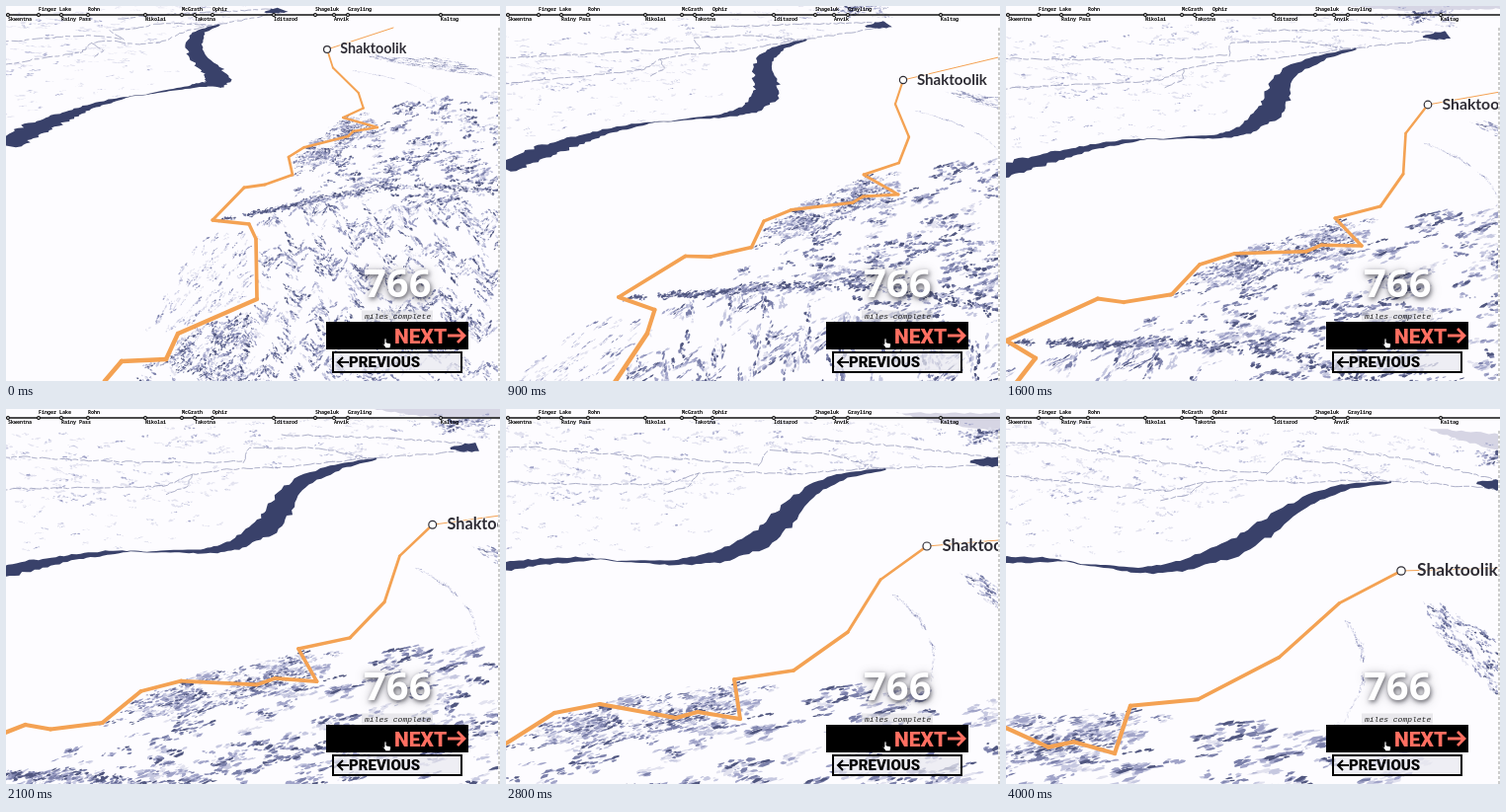
These frames come from a looping animation (500 px wide and 380 px high, 4100 ms). An HTML page with a canvas:

```html
<!DOCTYPE html>
<html lang="en">
<head>
<meta charset="utf-8">
<title>Trail map</title>
<style>
  html, body { margin: 0; width: 500px; height: 380px; overflow: hidden; background: #fdfcff; }
  canvas, svg { position: absolute; left: 0; top: 0; }
  #stops text { font: bold 5px "Noto Sans Mono", "DejaVu Sans Mono", monospace; }
  #label { font-family: Lato, sans-serif; font-weight: bold; fill: #2f2d36; stroke: #fff; stroke-width: 2px; stroke-opacity: .7; paint-order: stroke; }
  #miles { font: bold 40px "Open Sans", "Noto Sans", sans-serif; fill: #fff; filter: drop-shadow(1px 2px 2px rgba(40, 40, 50, .6)) drop-shadow(0 1px 5px rgba(40, 40, 50, .3)); }
  #unit { font: italic 8px "Liberation Mono", monospace; fill: #222; }
  .button { font-family: Roboto, sans-serif; font-weight: 900; }
</style>
</head>
<body>
<canvas id="map" width="500" height="380"></canvas>
<svg width="500" height="380">
  <clipPath id="view"><rect width="498" height="380"/></clipPath>
  <g clip-path="url(#view)">
    <circle id="marker" fill="#fff" stroke="#2f2d36" stroke-width="1.2"/>
    <text id="label">Shaktoolik</text>
  </g>
  <rect x="498" y="22" width="2" height="358" fill="#fff"/>
  <path d="M499 22V380" stroke="#999" stroke-dasharray="3 2"/>
  <g id="stops"><path d="M0 9H500" stroke="#111" stroke-width="1.6"/></g>
  <text id="miles" x="362" y="295">766</text>
  <rect x="360" y="308.500" width="72" height="11" fill="#dcdce0" fill-opacity=".6"/>
  <text id="unit" x="363" y="316.500">miles complete</text>
  <rect x="324" y="320" width="144" height="28"/>
  <text class="button" x="393" y="342" font-size="21" fill="#ff6f61">NEXT</text>
  <path d="M447 334H464M457 327L464 334L457 341" fill="none" stroke="#ff6f61" stroke-width="2.800"/>
  <rect x="331" y="351" width="130" height="20" fill="#e9e9ef" fill-opacity=".7" stroke="#000" stroke-width="2"/>
  <text class="button" x="347" y="366" font-size="15">PREVIOUS</text>
  <path d="M347 361H336M341 356L336 361L341 366" fill="none" stroke="#000" stroke-width="2"/>
  <path d="M383 337.500q1-1.500 2 0v3.500l3.500 .8q1.300 .5 1 2l-.8 3h-4.200l-3-4q.2-1.200 1.500-.3z" fill="#fff" stroke="#000" stroke-width=".8"/>
</svg>
<script>
const LOOP = 4100, STEP = 100;
const pairs = s => s.split(' ').map(p => p.split(',').map(Number));

// The camera is given by where a few places on the ground lie at these times.
const KEYS = [0, 900, 1600, 2800, 4000];
const anchors = [
  '325,44 402,75 427,100 426,139 400,164',
  '376,123 397,191 360,243 237,314 110,349',
  '286,153 261,218 196,262 49,308 -68,324',
  '209,217 114,295 0,339 -212,385 -415,400',
  '212,19 300,34 350,43 380,60 386,73',
  '230,70 282,88 288,106 281,133 254,143',
  '140,90 165,117 157,135 110,154 74,157',
  '82,48 143,66 160,77 164,79 164,86'
].map(pairs);

// Lagrange polynomial through the key positions.
function pose(t) {
  const weights = KEYS.map(k => KEYS.reduce((w, j) => j === k ? w : w * (t - j) / (k - j), 1));
  return anchors.map(track => [0, 1].map(axis => track.reduce((sum, p, i) => sum + weights[i] * p[axis], 0)));
}

function solve(m) {
  const n = m.length;
  for (let c = 0; c < n; c++) {
    let p = c;
    for (let r = c + 1; r < n; r++) if (Math.abs(m[r][c]) > Math.abs(m[p][c])) p = r;
    [m[c], m[p]] = [m[p], m[c]];
    for (let r = 0; r < n; r++) {
      if (r === c) continue;
      const f = m[r][c] / m[c][c];
      for (let k = c; k <= n; k++) m[r][k] -= f * m[c][k];
    }
  }
  return m.map((row, i) => row[n] / row[i]);
}

// Least-squares perspective between two poses, plus a local correction at the anchors.
function makeWarp(from, to) {
  const [ox, oy] = from[0], [px, py] = to[0];
  const m = Array.from({ length: 8 }, () => Array(9).fill(0));
  const add = row => {
    for (let i = 0; i < 8; i++) for (let j = 0; j < 9; j++) m[i][j] += row[i] * row[j];
  };
  from.forEach(([fx, fy], i) => {
    const x = (fx - ox) / 100, y = (fy - oy) / 100;
    const X = (to[i][0] - px) / 100, Y = (to[i][1] - py) / 100;
    add([x, y, 1, 0, 0, 0, -X * x, -X * y, X]);
    add([0, 0, 0, x, y, 1, -Y * x, -Y * y, Y]);
  });
  const h = solve(m);
  const project = (fx, fy) => {
    const x = (fx - ox) / 100, y = (fy - oy) / 100, w = h[6] * x + h[7] * y + 1;
    return [px + 100 * (h[0] * x + h[1] * y + h[2]) / w, py + 100 * (h[3] * x + h[4] * y + h[5]) / w, w];
  };
  const errors = from.map(([x, y], i) => {
    const p = project(x, y);
    return [to[i][0] - p[0], to[i][1] - p[1]];
  });
  const shift = (x, y) => {
    let sx = 0, sy = 0, sum = 0;
    from.forEach(([ax, ay], i) => {
      const k = 1 / ((x - ax) ** 2 + (y - ay) ** 2 + 40) ** 2;
      sx += k * errors[i][0]; sy += k * errors[i][1]; sum += k;
    });
    return [sx / sum, sy / sum];
  };
  const place = (x, y) => {
    const [X, Y, w] = project(x, y), [sx, sy] = shift(x, y);
    return [X + sx, Y + sy, w];
  };
  return { project, shift, place };
}

let seed = 20;
const rand = () => (seed = (seed * 16807) % 2147483647) / 2147483647;
const spread = a => (rand() * 2 - 1) * a;

const ctx = document.getElementById('map').getContext('2d');
const SHADES = ['#e2e2ef', '#c6c8e0', '#a0a3c8', '#7a7fa9', '#50567f'];
const NEAR = 0, WIDE = 2800, END = 4000;
const specks = SHADES.map(() => []);

// A spur is a short ragged row of specks.
function addSpur(ref, x, y, size, angle, bias) {
  const ca = Math.cos(angle), sa = Math.sin(angle);
  const base = rand() * 4 + bias;
  for (let i = -2; i <= 3; i++) {
    const along = i * size * .9 + spread(size), side = spread(size * .7);
    const cx = x + along * ca - side * sa, cy = y + along * sa + side * ca;
    const long = size * (.5 + rand() * .9), thin = long * (.3 + rand() * .4), shape = [];
    for (let k = 0; k < 5; k++) {
      const r = .5 + rand() * .7, a = k * Math.PI * .4, u = Math.cos(a) * r * long, v = Math.sin(a) * r * thin;
      shape.push([cx + u * ca - v * sa, cy + u * sa + v * ca]);
    }
    const shade = Math.max(0, Math.min(4, Math.floor(base + spread(1))));
    specks[shade].push({ ref, x: cx, y: cy, shape });
  }
}
function scatter(ref, outline, count, size, bias, tilt, keep = () => true) {
  const pts = pairs(outline), xs = pts.map(p => p[0]), ys = pts.map(p => p[1]);
  const area = new Path2D('M' + outline.replaceAll(' ', 'L') + 'Z');
  const x0 = Math.min(...xs), y0 = Math.min(...ys), w = Math.max(...xs) - x0, h = Math.max(...ys) - y0;
  while (count > 0) {
    const x = x0 + rand() * w, y = y0 + rand() * h;
    if (!ctx.isPointInPath(area, x, y)) continue;
    count--;
    if (keep(x, y)) addSpur(ref, x, y, size, tilt(x, y), bias);
  }
}
function sprinkle(ref, line, count, width, size, bias) {
  const pts = pairs(line);
  while (count--) {
    const u = rand() * (pts.length - 1), i = Math.floor(u), f = u - i;
    const [[x, y], [x2, y2]] = [pts[i], pts[i + 1]];
    addSpur(ref, x + (x2 - x) * f + spread(width), y + (y2 - y) * f + spread(width),
      size, Math.atan2(y2 - y, x2 - x) + spread(.5), bias);
  }
}

// Herringbone ribs below the valley, flatter streaks above it.
const rib = (x, y) => x / 32 + .8 * Math.sin(y / 60);
const hillTilt = (x, y) => (y < 200 ? -.2 : rib(x, y) % 1 < .5 ? .75 : -.75) + spread(.3);
const hillKeep = (x, y) => .6 * Math.sin(rib(x, y) * 2 * Math.PI) + Math.sin(y / 8 + 2 * Math.sin(x / 21)) > spread(1) - .1;
const lean = angle => () => angle + spread(.35);

scatter(NEAR, '300,143 345,112 385,102 440,93 500,86 640,92 640,400 105,400 150,366 176,336 256,300 257,240 246,222 292,205',
  4300, 1.7, .2, hillTilt, hillKeep);
scatter(NEAR, '292,155 345,112 378,121 352,132 330,160 293,172', 190, 1.2, .3, lean(-.3));
scatter(NEAR, '195,235 245,228 250,295 180,325 140,330', 130, 1.3, -1, lean(-.8));
scatter(NEAR, '120,365 165,362 178,334 252,302 240,380', 130, 1.6, .6, lean(-.6));
scatter(END, '414,196 440,198 500,232 560,250 560,340 500,292 450,245', 230, 1.8, .2, lean(.7));
sprinkle(NEAR, '218,217 280,205 340,190 420,182 500,188', 130, 2, 1.4, 1.2);
sprinkle(WIDE, '393,188 418,212 433,240 431,272 405,300', 45, 1.2, 1, -1.2);
scatter(WIDE, '-100,85 -60,12 520,12 520,56 330,62 180,100', 260, 1.6, -1.8, lean(0));
scatter(WIDE, '-60,85 190,85 215,128 100,148 -60,145', 60, 1.3, -2, lean(0));
scatter(WIDE, '462,23 520,22 520,36 470,34', 25, 2, .6, lean(0));

// Splits every edge and jitters the new points; a third value is carried along.
function rough(line, amount) {
  const pts = pairs(line), out = [];
  for (let i = 1; i < pts.length; i++) {
    const a = pts[i - 1], b = pts[i], n = Math.ceil(Math.hypot(b[0] - a[0], b[1] - a[1]) / 5);
    for (let k = 0; k < n; k++) {
      const [x, y, w] = a.map((v, j) => v + (b[j] - v) * k / n);
      out.push([x + spread(amount), y + spread(amount), w]);
    }
  }
  out.push(pts.at(-1));
  return out;
}
// Outline around a centre line of x, y, half width.
function ribbon(line) {
  const mid = rough(line, .5);
  const bank = sign => mid.map(([x, y, half], i) => {
    const a = mid[Math.max(0, i - 2)], b = mid[Math.min(mid.length - 1, i + 2)];
    const dx = b[0] - a[0], dy = b[1] - a[1], k = sign * (half + spread(half * .2)) / Math.hypot(dx, dy);
    return [x - dy * k, y + dx * k];
  });
  return [...bank(1), ...bank(-1).reverse()];
}
const haze = rough('395,4 580,4 580,26 485,21 440,14 395,4', 1);
const water = [
  '384,61,1 345,67,3 314,79,6 297,94,8 280,112,10.5 264,128,11.5 242,139,9 215,150,6 170,156,2.5 112,154,.5 92,152,.5 70,152.5,2.5 40,154.5,3 0,159,5 -50,166,7 -110,180,7',
  '470,53,1 484,54,4 500,53,5'
].map(ribbon);
const cracks = [
  '-60,72 0,74 60,76 160,76', '160,77 195,65 230,63 290,66 340,62 383,60', '195,65 184,79 160,86',
  '383,60 430,59 500,57', '255,57 266,42 330,46 380,61', '300,29 400,38 500,50', '-60,42 20,38 90,45 200,52 255,56'
].map(s => rough(s, .9));

const coast = pairs('426,139 379,173 346,226 291,265 231,274 237,314 194,307 172,313 95,299 49,308');
const inland = pairs('290,171 262,181 241,184 209,217 246,221 253,236 254,297 174,332 162,358 117,360 100,380');
const onward = [392, 22];

const marker = document.getElementById('marker'), label = document.getElementById('label');
const set = (el, attrs) => Object.entries(attrs).forEach(([k, v]) => el.setAttribute(k, v));

function trace(pts) {
  ctx.beginPath();
  pts.forEach(([x, y]) => ctx.lineTo(x, y));
}

function drawSpecks(warps) {
  specks.forEach((group, shade) => {
    ctx.beginPath();
    for (const { ref, x, y, shape } of group) {
      const warp = warps[ref], [cx, cy, w] = warp.project(x, y);
      if (w < .12 || cx < -40 || cx > 540 || cy < -30 || cy > 410) continue;
      const [sx, sy] = warp.shift(x, y);
      shape.forEach(([bx, by], i) => {
        const [X, Y] = warp.project(bx, by);
        ctx[i ? 'lineTo' : 'moveTo'](X + sx, Y + sy);
      });
    }
    ctx.fillStyle = SHADES[shade];
    ctx.fill();
  });
}

function drawRoute(warps) {
  const near = p => warps[NEAR].place(...p), wide = p => warps[WIDE].place(...p);
  const pts = [...coast.map(wide), ...inland.map(near)];
  const segment = (a, b, width) => {
    ctx.lineWidth = width;
    trace([a, b]);
    ctx.stroke();
  };
  ctx.strokeStyle = '#f4a253';
  ctx.lineCap = 'round';
  segment(pts[0], near(onward), 1);
  for (let i = 1; i < pts.length && pts[i][2] > .12; i++) {
    segment(pts[i - 1], pts[i], 1.3 + Math.min(380, (pts[i - 1][1] + pts[i][1]) / 2) * .009);
  }
  const [x, y] = pts[0], size = 14.3 + (y - 44) * .026;
  set(marker, { cx: x, cy: y, r: size * .24 });
  set(label, { x: x + size * .92, y: y + size * .3, 'font-size': size });
}

function draw(t) {
  const now = pose(t), warps = {};
  for (const ref of [NEAR, WIDE, END]) warps[ref] = makeWarp(pose(ref), now);
  const wide = pts => trace(pts.map(([x, y]) => warps[WIDE].place(x, y)));
  ctx.fillStyle = '#fdfcff';
  ctx.fillRect(0, 0, 500, 380);
  ctx.fillStyle = '#d6d5e4';
  wide(haze);
  ctx.fill();
  drawSpecks(warps);
  ctx.lineWidth = .7;
  ctx.strokeStyle = '#8a8eb0';
  ctx.setLineDash([11, 2, 5, 3]);
  for (const line of cracks) { wide(line); ctx.stroke(); }
  ctx.setLineDash([]);
  ctx.fillStyle = '#39416a';
  for (const body of water) { wide(body); ctx.fill(); }
  drawRoute(warps);
}

function addStops() {
  const above = { 'Finger Lake': 33, Rohn: 83, McGrath: 178, Ophir: 209, Shageluk: 313, Grayling: 346 };
  const below = { Skwentna: 2, 'Rainy Pass': 56, Nikolai: 141, Takotna: 191, Iditarod: 271, Anvik: 332, Kaltag: 440 };
  const make = (tag, attrs) => {
    const el = document.createElementNS('http://www.w3.org/2000/svg', tag);
    set(el, attrs);
    return document.getElementById('stops').appendChild(el);
  };
  for (const [names, y] of [[above, 5], [below, 15]]) {
    for (const [name, x] of Object.entries(names)) {
      make('circle', { cx: x, cy: 9, r: 1.7, fill: '#999', stroke: '#111', 'stroke-width': .9 });
      make('text', { x, y }).textContent = name;
    }
  }
}

let shown = -1;
function tick() {
  const step = Math.floor(performance.now() % LOOP / STEP);
  if (step !== shown) draw((shown = step) * STEP);
  requestAnimationFrame(tick);
}
addStops();
tick();
</script>
</body>
</html>
```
--------------------------------------------------
EXERCISE
Return every line of the data above in which "coast" appears.

ANSWER TO THIS TASK
const coast = pairs('426,139 379,173 346,226 291,265 231,274 237,314 194,307 172,313 95,299 49,308');
  const pts = [...coast.map(wide), ...inland.map(near)];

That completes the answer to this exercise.